Go to the e-Journal's homepage

New issue of "The Journal of Transcultural Studies" online

The Journal of Transcultural Studies is a peer-reviewed, open-access journal committed to promoting research on transculturality. Launched in 2010, it is published by the Cluster of Excellence, "Asia and Europe in a Global Context: The Dynamics of Transculturality" at the Heidelberg University and hosted by heiUP.

You can find the current issue here.
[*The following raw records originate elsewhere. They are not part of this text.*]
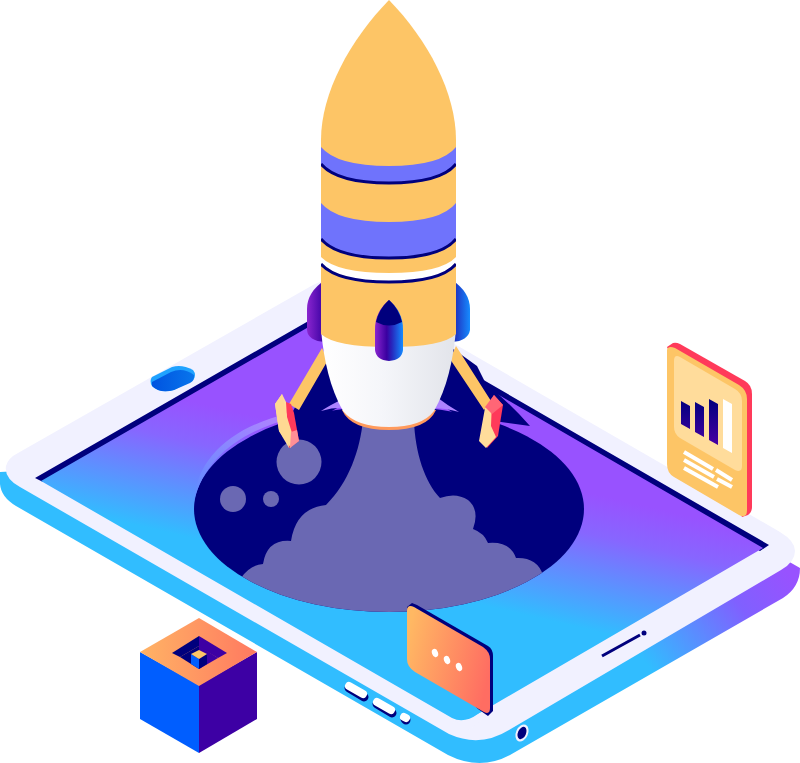
<!DOCTYPE html>
<html lang="en">
<head>
<meta charset="utf-8">
<title>Rocket launch from a tablet</title>
<style>
:root {
  --paper: #ffffff; --frame: #f1f1ff; --navy: #00007d; --gold: #fdc566; --cream: #ffdc9b;
  --band: #6f73fc; --smoke: #6a68b3; --red: #ff3a5a; --blue: #005eff; --indigo: #3d00a4; --sky: #31bdff; --violet: #9852ff;
}
html, body { margin: 0; background: var(--paper); overflow: hidden; }
svg { display: block; width: 800px; height: 763px; }
.paper { fill: var(--paper); } .frame { fill: var(--frame); } .navy { fill: var(--navy); }
.gold { fill: var(--gold); } .cream { fill: var(--cream); } .band { fill: var(--band); }
.smoke { fill: var(--smoke); } .red { fill: var(--red); } .blue { fill: var(--blue); } .indigo { fill: var(--indigo); }
.line { fill: none; stroke: var(--navy); stroke-width: 3; }
.text-line { fill: none; stroke: var(--paper); stroke-width: 4; }
</style>
</head>
<body>
<svg viewBox="0 0 800 763" role="img" aria-label="Rocket taking off from a crater in a tablet screen">
  <defs>
    <linearGradient id="screen-fill" gradientUnits="userSpaceOnUse" x1="425" y1="455" x2="395" y2="585">
      <stop offset="0" stop-color="#9852ff"/><stop offset=".3" stop-color="#8766ff"/><stop offset="1" stop-color="#31bdff"/>
    </linearGradient>
    <linearGradient id="edge-fill" gradientUnits="userSpaceOnUse" x1="660" y1="680" x2="790" y2="575">
      <stop offset="0" stop-color="#31bdff"/><stop offset=".65" stop-color="#8060ff"/><stop offset="1" stop-color="#9852ff"/>
    </linearGradient>
    <linearGradient id="rim-fill" x1="0" y1="1" x2=".7" y2="0">
      <stop offset="0" stop-color="#5b8cff"/><stop offset="1" stop-color="#ad83ff"/>
    </linearGradient>
    <linearGradient id="button-fill"><stop offset="0" stop-color="#0053e0"/><stop offset="1" stop-color="#0875ec"/></linearGradient>
    <linearGradient id="nozzle-fill"><stop offset="0" stop-color="#ffffff"/><stop offset=".45" stop-color="#f5f6fa"/><stop offset="1" stop-color="#e2e4ea"/></linearGradient>
    <linearGradient id="booster-fill">
      <stop offset="0" stop-color="#8a25cf"/><stop offset=".42" stop-color="#3a00a0"/><stop offset=".6" stop-color="#2727bd"/><stop offset="1" stop-color="#148bff"/>
    </linearGradient>
    <linearGradient id="booster-left"><stop offset="0" stop-color="#8a25cf"/><stop offset="1" stop-color="#3600a0"/></linearGradient>
    <linearGradient id="booster-right"><stop offset="0" stop-color="#2020b4"/><stop offset="1" stop-color="#168bff"/></linearGradient>
    <linearGradient id="cube-top"><stop offset="0" stop-color="#ffb365"/><stop offset="1" stop-color="#ff7960"/></linearGradient>
    <linearGradient id="chat-fill" x1="0" y1=".3" x2="1" y2=".6"><stop offset="0" stop-color="#ffb863"/><stop offset="1" stop-color="#ff6d62"/></linearGradient>
    <linearGradient id="bar-fill" x1="0" y1="0" x2="0" y2="1"><stop offset="0" stop-color="#00007d"/><stop offset="1" stop-color="#4700a4"/></linearGradient>
    <clipPath id="crater-clip"><ellipse cx="389" cy="509" rx="195" ry="103"/></clipPath>
    <clipPath id="hull-clip"><path id="hull" d="M389 0C350 40 321 93 321 140V334Q335 347 389 347T456 334V140C456 93 428 40 389 0Z"/></clipPath>
  </defs>

  <g id="tablet">
    <path fill="url(#edge-fill)" d="M0 472V484Q1 497 16 506L448 755Q480 771 510 755L783 598Q800 587 800 568L760 545L480 700L40 470Z"/>
    <path class="frame" d="M18 453L313 285Q334 274 354 286L780 532Q795 541 795 551Q795 562 781 570L509 730Q480 748 449 734L20 487Q4 478 6 466Q8 458 18 453Z"/>
    <path class="navy" d="M35 478L345 300L769 545L760 551L345 311L43 482Z"/>
    <path fill="url(#screen-fill)" d="M41 481L345 306L763 548L478 714Q464 724 452 718Z"/>
    <path class="frame" d="M448 717L459 723Q470 721 480 713L490 715L465 732Z"/>
    <g id="home-button">
      <path fill="#1fa2ff" d="M152 377L172 367Q182 364 193 370Q197 375 193 380L174 390Q160 394 152 386Q149 381 152 377Z"/>
      <path fill="url(#button-fill)" d="M152 382L171 372Q183 367 194 375Q195 380 190 383L174 390Q160 394 152 386Z"/>
    </g>
    <g id="ports" stroke-linecap="round">
      <path class="line" d="M602 656L640 635" stroke-linecap="butt"/>
      <circle class="navy" cx="644" cy="633" r="2.5"/>
      <g stroke="#00007d" stroke-width="9"><path d="M349 688L364 697M377 704L392 713M405 719L406 720"/></g>
      <g stroke="#ffffff" stroke-width="8"><path d="M349 686L363 694M377 702L391 710M404 717L406 718"/></g>
      <ellipse class="frame" cx="522" cy="733" rx="6" ry="9" transform="rotate(24 522 733)"/>
      <ellipse class="navy" cx="522" cy="733" rx="4" ry="6.5" transform="rotate(24 522 733)"/>
    </g>
  </g>

  <g id="crater">
    <ellipse class="navy" cx="389" cy="509" rx="195" ry="103"/>
    <path fill="url(#rim-fill)" d="M194 502C197 455 235 426 290 413L296 417C243 430 204 457 194 502Z"/>
    <path class="navy" d="M326 352L344 404L320 418L288 420Z"/>
    <path class="navy" d="M452 348L434 400L458 416L530 426Q510 403 486 384L477 366Z"/>
    <path fill="#ad83ff" d="M321 411Q332 404 341 400L347 408Q334 407 321 411ZM459 412Q447 405 438 398L431 408Q445 408 459 412Z"/>
    <g class="smoke">
      <circle cx="299" cy="462" r="22.5"/><circle cx="233" cy="499" r="13"/><circle cx="271" cy="499" r="8"/>
    </g>
    <path class="smoke" clip-path="url(#crater-clip)" d="M363 420C360 450 349 482 326 505Q296 508 291 541Q267 539 263 564Q250 565 241 578L300 625H490L543 575Q537 557 516 558Q510 541 488 543Q484 533 473 529Q480 510 468 500Q456 492 440 498C425 482 415 453 414 420Z"/>
  </g>

  <g id="legs">
    <path class="gold" d="M322 348L328 360L299 410L289 404ZM456 346L450 359L484 410L491 401Z"/>
    <path class="cream" d="M282 394L275 404L279 431L289 448L295 440L287 404Z"/>
    <path class="red" d="M286 402L291 404L294 413L299 441L289 448Z"/>
    <path fill="#ffd993" d="M282 394L275 404L279 431L291 448L292 433L287 417Z"/>
    <path fill="#ff8f96" d="M291 432L297 430L299 441L290 448Z"/>
    <path class="red" d="M494 395L503 405L498 436L487 448L485 410Z"/>
    <path class="cream" d="M485 408L492 401L491 426L496 437L486 448L479 441Z"/>
    <path fill="#ff6676" d="M494 395L503 405L492 414L485 407Z"/>
  </g>

  <g id="rocket">
    <path fill="url(#booster-left)" d="M325 280Q307 292 307 309V330Q308 341 325 342Z"/>
    <path fill="url(#booster-right)" d="M452 280Q470 292 470 309V330Q468 341 452 342Z"/>
    <path fill="#ff9a5c" d="M342 410Q351 430 389 430T436 410Z"/>
    <path fill="url(#nozzle-fill)" d="M321 330C324 361 330 388 343 411Q356 427 389 427T434 411C447 388 453 361 456 330Z"/>
    <use href="#hull" class="gold"/>
    <g clip-path="url(#hull-clip)">
      <path class="band" d="M321 147Q337 166 389 166T456 147V164Q440 183 389 183T321 164Z"/>
      <path class="line" d="M321 164Q337 183 389 183T456 164"/>
      <path class="band" d="M321 203Q337 222 389 222T456 203V239Q440 258 389 258T321 239Z"/>
      <path class="line" d="M321 239Q337 258 389 258T456 239"/>
      <path class="paper" d="M321 257Q337 273 389 273T456 257V264Q440 282 389 282T321 264Z"/>
      <path class="line" d="M321 264Q337 282 389 282T456 264"/>
    </g>
    <path fill="url(#booster-fill)" d="M389 300Q375 312 375 329V350Q376 360 389 361Q402 360 403 350V329Q403 312 389 300Z"/>
    <path class="navy" d="M389 300Q379 309 376 322Q389 329 402 322Q399 309 389 300Z"/>
  </g>

  <g id="chart-card">
    <path class="red" d="M667 347L673 343Q676 342 680 344L745 381Q752 385 752 394V507Q752 512 748 515L742 517Z"/>
    <path class="gold" d="M667 350Q668 345 675 348L739 385Q747 390 747 399V510Q747 519 739 515L674 477Q667 473 667 464Z"/>
    <path class="cream" d="M674 361Q674 354 680 357L735 389Q742 393 742 401V466Q742 473 735 470L680 438Q674 434 674 427Z"/>
    <g id="bars">
      <path fill="url(#bar-fill)" d="M681 401L690 406V429L681 424ZM695 402L704 407V437L695 432ZM709 399L718 404V445L709 440Z"/>
      <path class="paper" d="M723 399L732 404V453L723 448Z"/>
    </g>
    <path class="text-line" d="M684 452L713 469M716 470L732 480M684 460L714 477M717 479L732 487M684 468L718 487"/>
  </g>

  <g id="chat-card">
    <path class="navy" d="M407 607L412 603L417 605L488 646Q493 649 493 656V711L488 716L478 709L420 650Z"/>
    <path fill="url(#chat-fill)" d="M407 611Q407 604 414 607L483 647Q490 652 490 659V708Q490 715 484 712L415 672Q407 667 407 659Z"/>
    <g class="paper"><ellipse cx="435" cy="653" rx="3" ry="4.2" transform="rotate(-20 435 653)"/><ellipse cx="447" cy="660" rx="3" ry="4.2" transform="rotate(-20 447 660)"/><ellipse cx="459" cy="667" rx="3" ry="4.2" transform="rotate(-20 459 667)"/></g>
  </g>

  <g id="cube">
    <path class="blue" d="M140 652L199 685V753L140 719Z"/>
    <path class="indigo" d="M257 652L199 685V753L257 719Z"/>
    <path fill="url(#cube-top)" d="M199 618L257 652L199 686L140 652Z"/>
    <path class="navy" d="M199 636L172 653L180 657L199 646Z"/>
    <path class="indigo" d="M199 636L227 653L218 658L199 647Z"/>
    <path class="navy" d="M180 657L199 646V669Z"/>
    <path class="indigo" d="M199 646L218 658L199 669Z"/>
    <path class="blue" d="M191 654L199 659V669L191 664Z"/>
    <path class="navy" d="M207 654L199 659V669L207 664Z"/>
    <path class="gold" d="M199 650L207 654L199 659L191 654Z"/>
  </g>
</svg>
</body>
</html>
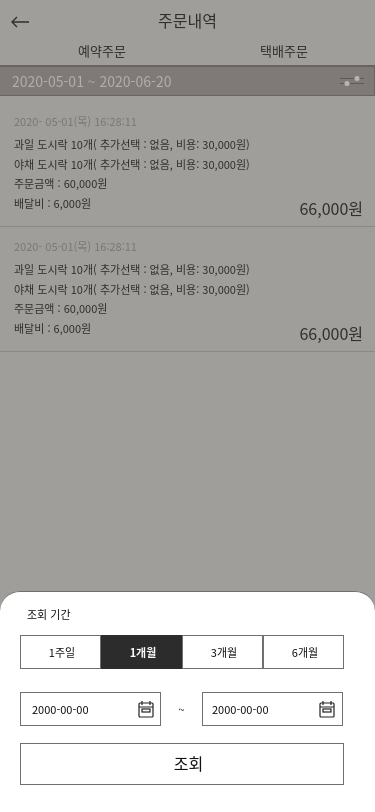
<!DOCTYPE html>
<html lang="ko">
<head>
<meta charset="utf-8">
<title>주문내역</title>
<style>
:root {
  --dimmed: #9f9e9b;
  --bar: #7f7977;
  --bar-edge: #696361;
  --bar-text: #b3afac;
  --ink-dim: #302f2e;
  --date-dim: #7a7876;
  --rule: #8b8987;
  --sheet: #ffffff;
  --ink: #111111;
  --line: #707070;
  --active: #2c2c2c;
}
* { box-sizing: border-box; margin: 0; padding: 0; }
html, body { width: 375px; height: 812px; overflow: hidden; }
body { font-family: "Noto Sans CJK KR", "Noto Sans", sans-serif; font-size: 11px; color: var(--ink); }
a { color: inherit; text-decoration: none; }
ul { list-style: none; }
.screen { position: relative; width: 375px; height: 812px; background: var(--dimmed); overflow: hidden; }
.history { color: var(--ink-dim); }
.header { position: relative; height: 40px; display: flex; justify-content: center; align-items: center; }
.header h1 { font-size: 16px; font-weight: 400; line-height: 20px; }
.back { position: absolute; left: 10px; top: 14px; width: 20px; height: 16px; }
.back svg { display: block; }
.tabs { height: 25px; padding-left: 11px; display: grid; grid-template-columns: 182px 182px; text-align: center; font-size: 13px; line-height: 21px; }
.filter { height: 31px; padding: 0 9px 0 12px; display: flex; justify-content: space-between; align-items: center; background: var(--bar); border: solid var(--bar-edge); border-width: 2px 1px 1px 0; color: var(--bar-text); font-size: 14px; line-height: 20px; }
.orders { padding-top: 6px; }
.order { height: 125px; padding: 9px 12px 0 14px; position: relative; border-bottom: 1px solid var(--rule); white-space: nowrap; }
.order time { display: block; line-height: 20px; margin-bottom: 4px; color: var(--date-dim); }
.order li { line-height: 19.6px; }
.total { position: absolute; right: 12px; bottom: 7px; font-size: 16px; line-height: 22px; }
.sheet { position: absolute; left: 0; top: 591px; width: 375px; height: 221px; padding: 12px 31px 0 20px; background: var(--sheet); border-top: 1px solid var(--line); border-radius: 20px 20px 0 0; }
.sheet h2 { padding-left: 7px; font-size: 11px; font-weight: 400; line-height: 20px; }
.periods { margin-top: 11px; height: 34px; display: grid; grid-template-columns: repeat(4, 81px); }
.periods a { display: flex; justify-content: center; align-items: center; border: 1px solid var(--line); padding-left: 3px; }
.periods .selected { background: var(--active); border-color: var(--active); color: #fff; font-weight: 700; }
.range { margin-top: 23px; width: 323px; height: 34px; display: flex; justify-content: space-between; align-items: center; }
.date { width: 141px; height: 34px; padding: 0 6px 0 11px; display: flex; justify-content: space-between; align-items: center; border: 1px solid var(--line); }
.date:last-child { padding-left: 9px; padding-right: 7px; }
.search { margin-top: 17px; width: 324px; height: 42px; display: flex; justify-content: center; align-items: center; padding-left: 13px; border: 1px solid var(--line); font-size: 16px; padding-bottom: 2px; }
</style>
</head>
<body>
<svg width="0" height="0" style="position:absolute" aria-hidden="true">
  <defs>
    <symbol id="calendar" viewBox="0 0 16 18">
      <g fill="none" stroke="#222" stroke-width="1.2">
        <rect x="1" y="3" width="14" height="14" rx="1"/>
        <path d="M1 7H15M4 1V5M12 1V5"/>
        <rect x="4" y="9" width="8" height="3"/>
      </g>
    </symbol>
  </defs>
</svg>
<main class="screen">
  <section class="history">
    <header class="header">
      <a class="back" href="#" aria-label="뒤로">
        <svg width="20" height="16" fill="none" stroke="#302f2e" stroke-width="1.4"><path d="M19 8H2M7 3L2 8L7 13"/></svg>
      </a>
      <h1>주문내역</h1>
    </header>
    <nav class="tabs"><a href="#">예약주문</a><a href="#">택배주문</a></nav>
    <div class="filter">
      <span>2020-05-01 ~ 2020-06-20</span>
      <svg width="26" height="12" aria-hidden="true">
        <path d="M1 3.5H25M1 8.5H25" stroke="#5f5957"/>
        <circle cx="18" cy="3.5" r="2.5" fill="#b9b5b2"/>
        <circle cx="8" cy="8.5" r="2.5" fill="#b9b5b2"/>
      </svg>
    </div>
    <div class="orders">
      <article class="order">
        <time>2020- 05-01(목) 16:28:11</time>
        <ul>
          <li>과일 도시락 10개( 추가선택 : 없음, 비용: 30,000원)</li>
          <li>야채 도시락 10개( 추가선택 : 없음, 비용: 30,000원)</li>
          <li>주문금액 : 60,000원</li>
          <li>배달비 : 6,000원</li>
        </ul>
        <p class="total">66,000원</p>
      </article>
      <article class="order">
        <time>2020- 05-01(목) 16:28:11</time>
        <ul>
          <li>과일 도시락 10개( 추가선택 : 없음, 비용: 30,000원)</li>
          <li>야채 도시락 10개( 추가선택 : 없음, 비용: 30,000원)</li>
          <li>주문금액 : 60,000원</li>
          <li>배달비 : 6,000원</li>
        </ul>
        <p class="total">66,000원</p>
      </article>
    </div>
  </section>
  <section class="sheet">
    <h2>조회 기간</h2>
    <nav class="periods">
      <a href="#">1주일</a>
      <a class="selected" href="#">1개월</a>
      <a href="#">3개월</a>
      <a href="#">6개월</a>
    </nav>
    <div class="range">
      <a class="date" href="#"><span>2000-00-00</span><svg width="16" height="18" aria-hidden="true"><use href="#calendar"/></svg></a>
      <span>~</span>
      <a class="date" href="#"><span>2000-00-00</span><svg width="16" height="18" aria-hidden="true"><use href="#calendar"/></svg></a>
    </div>
    <a class="search" href="#">조회</a>
  </section>
</main>
</body>
</html>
The first three articles focus on the transformations that East Asia faced on various levels following its inclusion into the wider socio-political arena of the time. The fourth essay looks at the relationship between literature and idealism in a war context, while the last one tackles the possible methodological approaches to an academic subject of new interest. Articles:
  • Douglas Howland: "Territorial Foundations of the Sovereign State in East Asia."
    This essay examines processes through which governments in East Asia began to solidify their territorial foundations. Key to the transformation of Japan and China into European state forms was the legal connection between state and territory, a relationship made explicit in the bilateral treaties that Japan and China signed with the foreign powers in the nineteenth century. That the processes of state formation ensued differently in China and Japan underlines the point that a state is not a natural agent in an international world of states, but rather a set of historically contingent practices.
  • Wynn Gadkar-Wilcox: "Universality, Modernity, and Cultural Borrowing among Vietnamese Intellectuals, 1877–1919."
    This article investigates how Vietnamese ideas about Europe, and about technology associated with European powers, were filtered through Chinese sources. Even through the 1910s and 1920s, decades into the era of French imperialism in Indochina, Vietnamese intellectuals still looked to their Chinese (and sometimes Indian) counterparts not only for strategies for coping with the presence of Europeans but also for their understanding of the history of Western culture and technology. The author focuses on how the relationship between Vietnamese intellectuals and their canonical texts changed over time.
  • Joshua Van Lieu: "Korean Translations of Vietnam: Relocating the Korean Great Han Empire in World Historical Precedent."
    This article retraces the vicissitudes of the popular Korean-language translations of Yuenan wangguo shi (“The history of the fall of Vietnam”) by Vietnamese independence activist Phan Boi Chau (1867–1940). Though the Korean translators intended to use the source to mobilize their readers against Japanese aggression and avoid the kind of humiliation that the Vietnamese were suffering, the translation was banned by the Home Ministry in 1909. The events connected to the circulation of the text were relevant in that they revealed a hybrid sense of situating national/regional history in the context of global currents and history.
  • Susanna Fessler: "Anesaki Masaharu’s Reception of Leo Tolstoy and His Failed Attempt at Finding the Faith."
    In her paper, Fessler looks at how Japanese intellectual Anesaki Masaharu (1873–1949) turned to Leo Tolstoy’s essay “Count Tolstoy on the War: ‘Bethink Yourselves” – banned by the Russian authorities
    to promote his own vision of individual spirituality and make a public statement against the war. While Tolstoy was a proponent of Christian anarchism, Masaharu found in his arguments support for his own view of the Russo–Japanese War as a testing ground for a universal spirituality.
  • Sophie Roche: "Knowledge Production on Central Asia: Transcultural Approaches in Central Asian Studies."
    In the context of the nineteenth-century relations between Russia and England, Central Asia became a subject of systematic knowledge production. Roche´s article explores the main approaches to the subject, from former imperial paradigms to more contemporary transcultural approaches. What emerges from her analysis is the need to embrace a multi-disciplinary path, which takes into account the cultural mosaic of the region, characterized by the coexistence of various linguistic groups and religious orientations.